WASHINGTON D.C. — Today, Congressman Larry Bucshon, M.D. (IN-08) and Congresswoman Diana DeGette (CO-01) released the following statement after the Food and Drug Administration (FDA) finalized a rule regulating lab-developed tests (LDTs), a subset of in-vitro clinical tests (IVCTs).

“Rational oversight of in-vitro diagnostics, including laboratory-developed tests, is vital for innovation in diagnostics and public health. We are disappointed that the FDA has moved ahead with a burdensome rule based on an inflexible statute that was never designed to regulate in vitro diagnostics. However, we also recognize that FDA’s action today is because Congress hasn’t acted yet. Congress has not given FDA the tools it needs to appropriately carry out its public health mission. With innovative test makers, medical centers, and labs that are the backbone of diagnostics in the U.S. now facing this burdensome regulation, we must come together and pass our VALID Act. The tiered, risk-based approach to in-vitro test oversight we have developed would protect patients and spur diagnostic innovation. We can create a rational oversight system for in-vitro tests, and we owe it to the patients of today and tomorrow to get this right.”
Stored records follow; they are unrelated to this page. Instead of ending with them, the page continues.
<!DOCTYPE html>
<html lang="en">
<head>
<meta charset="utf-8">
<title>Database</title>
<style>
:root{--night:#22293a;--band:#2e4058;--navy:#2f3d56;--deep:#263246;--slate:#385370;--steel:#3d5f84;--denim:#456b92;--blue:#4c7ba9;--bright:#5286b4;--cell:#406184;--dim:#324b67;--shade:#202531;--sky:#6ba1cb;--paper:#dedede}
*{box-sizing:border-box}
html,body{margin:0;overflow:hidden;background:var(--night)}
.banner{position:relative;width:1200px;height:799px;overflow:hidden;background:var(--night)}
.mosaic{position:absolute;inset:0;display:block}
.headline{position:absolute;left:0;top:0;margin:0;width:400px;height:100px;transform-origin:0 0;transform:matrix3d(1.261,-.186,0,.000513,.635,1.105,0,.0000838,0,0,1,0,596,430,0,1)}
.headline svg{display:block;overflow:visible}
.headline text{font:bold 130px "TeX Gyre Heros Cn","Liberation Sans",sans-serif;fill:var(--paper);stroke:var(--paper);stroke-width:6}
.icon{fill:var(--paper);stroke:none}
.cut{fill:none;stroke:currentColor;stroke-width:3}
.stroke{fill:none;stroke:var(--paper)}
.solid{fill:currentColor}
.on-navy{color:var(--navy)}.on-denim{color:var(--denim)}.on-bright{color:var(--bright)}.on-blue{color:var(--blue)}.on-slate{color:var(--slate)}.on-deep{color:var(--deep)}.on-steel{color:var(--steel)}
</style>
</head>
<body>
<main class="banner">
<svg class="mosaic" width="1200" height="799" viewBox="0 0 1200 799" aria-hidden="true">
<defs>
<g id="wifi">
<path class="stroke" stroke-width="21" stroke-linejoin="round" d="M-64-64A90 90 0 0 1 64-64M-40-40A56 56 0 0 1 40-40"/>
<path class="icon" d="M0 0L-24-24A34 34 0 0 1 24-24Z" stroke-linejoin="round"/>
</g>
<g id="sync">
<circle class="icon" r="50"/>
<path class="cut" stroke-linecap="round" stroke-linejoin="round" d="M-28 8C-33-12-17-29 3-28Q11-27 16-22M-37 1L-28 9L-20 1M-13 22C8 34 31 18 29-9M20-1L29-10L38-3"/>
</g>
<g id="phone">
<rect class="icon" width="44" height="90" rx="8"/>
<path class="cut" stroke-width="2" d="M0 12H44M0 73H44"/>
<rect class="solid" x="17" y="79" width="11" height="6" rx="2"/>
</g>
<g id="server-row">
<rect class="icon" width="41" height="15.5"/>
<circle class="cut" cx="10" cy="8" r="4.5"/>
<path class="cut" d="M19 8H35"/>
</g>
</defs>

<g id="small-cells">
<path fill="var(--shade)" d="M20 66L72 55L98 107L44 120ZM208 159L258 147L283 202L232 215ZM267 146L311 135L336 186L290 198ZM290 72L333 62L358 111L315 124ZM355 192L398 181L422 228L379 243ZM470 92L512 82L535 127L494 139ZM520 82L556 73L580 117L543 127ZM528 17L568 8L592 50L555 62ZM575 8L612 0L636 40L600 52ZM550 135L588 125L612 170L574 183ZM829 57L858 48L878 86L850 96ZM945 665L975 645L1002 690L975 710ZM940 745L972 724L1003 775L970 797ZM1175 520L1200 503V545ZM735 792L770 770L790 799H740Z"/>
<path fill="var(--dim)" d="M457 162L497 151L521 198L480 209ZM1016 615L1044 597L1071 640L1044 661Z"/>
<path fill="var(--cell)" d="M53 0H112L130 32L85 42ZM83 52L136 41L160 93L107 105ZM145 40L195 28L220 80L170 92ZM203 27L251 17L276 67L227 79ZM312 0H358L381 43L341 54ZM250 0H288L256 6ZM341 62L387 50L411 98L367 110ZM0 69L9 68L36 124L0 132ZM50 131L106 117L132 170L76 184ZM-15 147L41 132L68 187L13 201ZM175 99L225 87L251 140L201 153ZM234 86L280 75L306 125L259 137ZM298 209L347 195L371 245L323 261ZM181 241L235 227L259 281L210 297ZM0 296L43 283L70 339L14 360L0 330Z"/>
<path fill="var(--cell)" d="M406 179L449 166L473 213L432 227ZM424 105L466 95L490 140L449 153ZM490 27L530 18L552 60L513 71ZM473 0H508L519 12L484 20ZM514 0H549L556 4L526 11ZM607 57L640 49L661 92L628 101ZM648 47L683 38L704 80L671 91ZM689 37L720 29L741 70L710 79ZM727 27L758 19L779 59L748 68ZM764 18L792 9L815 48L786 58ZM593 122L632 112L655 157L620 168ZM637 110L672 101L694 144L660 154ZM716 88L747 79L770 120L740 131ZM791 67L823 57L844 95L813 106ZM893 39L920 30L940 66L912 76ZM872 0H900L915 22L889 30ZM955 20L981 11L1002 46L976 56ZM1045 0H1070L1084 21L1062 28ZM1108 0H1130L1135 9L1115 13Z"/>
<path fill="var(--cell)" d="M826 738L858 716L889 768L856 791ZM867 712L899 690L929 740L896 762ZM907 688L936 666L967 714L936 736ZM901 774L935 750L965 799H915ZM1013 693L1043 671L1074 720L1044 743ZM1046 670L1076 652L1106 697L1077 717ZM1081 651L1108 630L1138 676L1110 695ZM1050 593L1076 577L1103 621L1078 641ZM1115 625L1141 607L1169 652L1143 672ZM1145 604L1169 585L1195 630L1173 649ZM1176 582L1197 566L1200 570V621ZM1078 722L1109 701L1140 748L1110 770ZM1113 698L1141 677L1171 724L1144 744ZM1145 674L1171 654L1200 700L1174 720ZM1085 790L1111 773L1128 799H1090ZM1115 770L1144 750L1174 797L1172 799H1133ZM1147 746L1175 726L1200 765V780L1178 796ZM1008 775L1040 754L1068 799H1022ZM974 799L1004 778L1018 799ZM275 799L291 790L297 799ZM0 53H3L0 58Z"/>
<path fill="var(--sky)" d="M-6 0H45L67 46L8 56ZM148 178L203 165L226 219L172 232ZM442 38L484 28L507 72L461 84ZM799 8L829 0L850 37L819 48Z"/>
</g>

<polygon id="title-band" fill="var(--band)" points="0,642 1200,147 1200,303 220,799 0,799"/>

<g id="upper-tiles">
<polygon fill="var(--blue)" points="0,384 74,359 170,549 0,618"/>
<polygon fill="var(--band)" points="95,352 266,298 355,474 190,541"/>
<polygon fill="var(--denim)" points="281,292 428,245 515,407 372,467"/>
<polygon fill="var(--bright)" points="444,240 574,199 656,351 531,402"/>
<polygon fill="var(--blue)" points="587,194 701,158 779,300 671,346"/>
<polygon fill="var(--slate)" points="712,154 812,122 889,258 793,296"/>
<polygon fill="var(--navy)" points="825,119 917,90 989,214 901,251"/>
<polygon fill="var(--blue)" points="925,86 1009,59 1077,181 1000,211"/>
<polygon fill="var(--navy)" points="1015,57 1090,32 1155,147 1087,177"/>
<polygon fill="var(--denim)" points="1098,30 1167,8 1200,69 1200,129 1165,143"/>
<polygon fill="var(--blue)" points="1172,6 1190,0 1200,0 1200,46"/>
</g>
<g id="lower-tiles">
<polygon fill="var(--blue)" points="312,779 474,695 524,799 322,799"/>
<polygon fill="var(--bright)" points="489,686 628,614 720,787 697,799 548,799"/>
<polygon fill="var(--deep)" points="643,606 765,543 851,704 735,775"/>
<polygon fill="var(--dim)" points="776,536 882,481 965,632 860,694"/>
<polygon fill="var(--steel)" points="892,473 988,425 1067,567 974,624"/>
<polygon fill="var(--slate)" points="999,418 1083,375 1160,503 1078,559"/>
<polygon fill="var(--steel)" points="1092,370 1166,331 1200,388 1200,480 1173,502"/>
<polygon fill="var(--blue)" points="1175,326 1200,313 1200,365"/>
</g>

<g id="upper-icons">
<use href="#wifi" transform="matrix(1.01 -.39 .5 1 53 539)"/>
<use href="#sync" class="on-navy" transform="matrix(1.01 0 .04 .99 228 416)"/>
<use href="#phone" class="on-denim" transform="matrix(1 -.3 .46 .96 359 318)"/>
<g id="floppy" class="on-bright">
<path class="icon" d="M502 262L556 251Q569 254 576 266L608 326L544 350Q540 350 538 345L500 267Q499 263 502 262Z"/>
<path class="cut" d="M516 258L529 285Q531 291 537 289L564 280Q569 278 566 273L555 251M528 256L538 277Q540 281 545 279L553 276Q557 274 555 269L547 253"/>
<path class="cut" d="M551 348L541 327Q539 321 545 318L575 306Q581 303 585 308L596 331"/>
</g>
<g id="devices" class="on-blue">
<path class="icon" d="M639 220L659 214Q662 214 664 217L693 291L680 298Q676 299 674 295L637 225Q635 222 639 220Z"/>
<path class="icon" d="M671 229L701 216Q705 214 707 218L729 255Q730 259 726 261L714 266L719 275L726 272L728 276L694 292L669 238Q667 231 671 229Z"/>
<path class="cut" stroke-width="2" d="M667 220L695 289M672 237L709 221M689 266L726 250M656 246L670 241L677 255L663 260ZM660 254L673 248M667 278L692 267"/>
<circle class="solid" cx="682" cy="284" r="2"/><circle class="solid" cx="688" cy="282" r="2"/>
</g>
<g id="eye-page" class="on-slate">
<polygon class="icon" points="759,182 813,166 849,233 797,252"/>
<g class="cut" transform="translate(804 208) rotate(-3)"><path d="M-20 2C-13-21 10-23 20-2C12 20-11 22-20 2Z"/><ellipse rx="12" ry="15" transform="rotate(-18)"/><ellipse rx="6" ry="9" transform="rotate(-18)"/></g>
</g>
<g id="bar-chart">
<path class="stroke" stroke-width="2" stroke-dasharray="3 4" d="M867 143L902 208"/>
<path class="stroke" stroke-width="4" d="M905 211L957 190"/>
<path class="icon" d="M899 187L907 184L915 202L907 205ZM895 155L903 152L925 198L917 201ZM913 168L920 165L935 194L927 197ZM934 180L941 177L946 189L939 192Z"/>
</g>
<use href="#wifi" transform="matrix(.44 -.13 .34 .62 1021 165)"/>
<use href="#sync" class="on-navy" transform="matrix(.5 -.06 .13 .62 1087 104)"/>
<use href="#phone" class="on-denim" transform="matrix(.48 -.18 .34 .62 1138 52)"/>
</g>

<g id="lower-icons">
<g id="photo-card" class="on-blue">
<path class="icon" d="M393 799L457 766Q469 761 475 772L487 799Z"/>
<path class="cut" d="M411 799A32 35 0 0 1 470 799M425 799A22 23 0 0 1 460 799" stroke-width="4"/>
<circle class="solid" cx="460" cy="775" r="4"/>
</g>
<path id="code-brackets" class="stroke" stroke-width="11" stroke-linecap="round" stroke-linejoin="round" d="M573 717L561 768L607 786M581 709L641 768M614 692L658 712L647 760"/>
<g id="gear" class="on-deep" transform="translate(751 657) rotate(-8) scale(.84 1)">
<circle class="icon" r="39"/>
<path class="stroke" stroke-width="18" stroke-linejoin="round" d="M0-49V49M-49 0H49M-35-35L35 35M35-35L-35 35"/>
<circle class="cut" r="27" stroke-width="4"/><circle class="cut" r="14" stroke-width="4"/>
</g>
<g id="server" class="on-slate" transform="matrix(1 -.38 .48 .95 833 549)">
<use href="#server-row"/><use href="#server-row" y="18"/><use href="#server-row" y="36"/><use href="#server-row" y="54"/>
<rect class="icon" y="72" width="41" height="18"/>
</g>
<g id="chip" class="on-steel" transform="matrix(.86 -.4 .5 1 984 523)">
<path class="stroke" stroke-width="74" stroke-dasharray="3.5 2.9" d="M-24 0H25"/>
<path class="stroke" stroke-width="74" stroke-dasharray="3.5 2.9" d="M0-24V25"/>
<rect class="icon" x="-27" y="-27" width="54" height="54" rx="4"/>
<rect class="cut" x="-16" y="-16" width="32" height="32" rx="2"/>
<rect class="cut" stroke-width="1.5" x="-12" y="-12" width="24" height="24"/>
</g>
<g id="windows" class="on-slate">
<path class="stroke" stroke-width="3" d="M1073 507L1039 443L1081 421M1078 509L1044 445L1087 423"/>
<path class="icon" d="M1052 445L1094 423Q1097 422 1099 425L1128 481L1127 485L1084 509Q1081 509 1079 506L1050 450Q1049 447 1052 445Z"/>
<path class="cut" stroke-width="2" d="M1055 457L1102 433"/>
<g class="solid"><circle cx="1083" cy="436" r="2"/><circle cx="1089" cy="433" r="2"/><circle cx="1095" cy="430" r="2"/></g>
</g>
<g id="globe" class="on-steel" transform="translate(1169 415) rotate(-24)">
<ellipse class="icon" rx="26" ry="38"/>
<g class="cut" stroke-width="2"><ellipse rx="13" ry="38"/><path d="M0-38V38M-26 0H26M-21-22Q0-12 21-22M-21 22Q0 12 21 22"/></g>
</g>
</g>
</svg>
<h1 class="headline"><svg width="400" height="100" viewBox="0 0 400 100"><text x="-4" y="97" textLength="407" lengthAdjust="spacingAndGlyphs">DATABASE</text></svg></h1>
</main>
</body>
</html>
Americans rely every day on IVCTs to diagnose a disease or condition. These tests use human samples, such as blood or tissue to gain insight into the best path for patient care. Innovation in the diagnostic field is occurring at a rapid pace and holds great promise in improving health care for Americans. While diagnostic tests are a critical piece of the ability to make health care decisions, burdensome regulation of these medical products creates uncertainty in the future of innovation and patient care.

The VALID Act would establish a comprehensive framework for oversight of IVCTs, including tests that would currently go through FDA review as a medical device and the LDTs that are impacted by today’s rule. Under this framework, FDA would apply a tiered, risk-based oversight structure to the design of all diagnostic tests. The VALID Act avoids duplication with CLIA and would require FDA to prioritize the tests that present the highest risk to patients while encouraging innovation and promoting patient safety for all categories of IVCTs.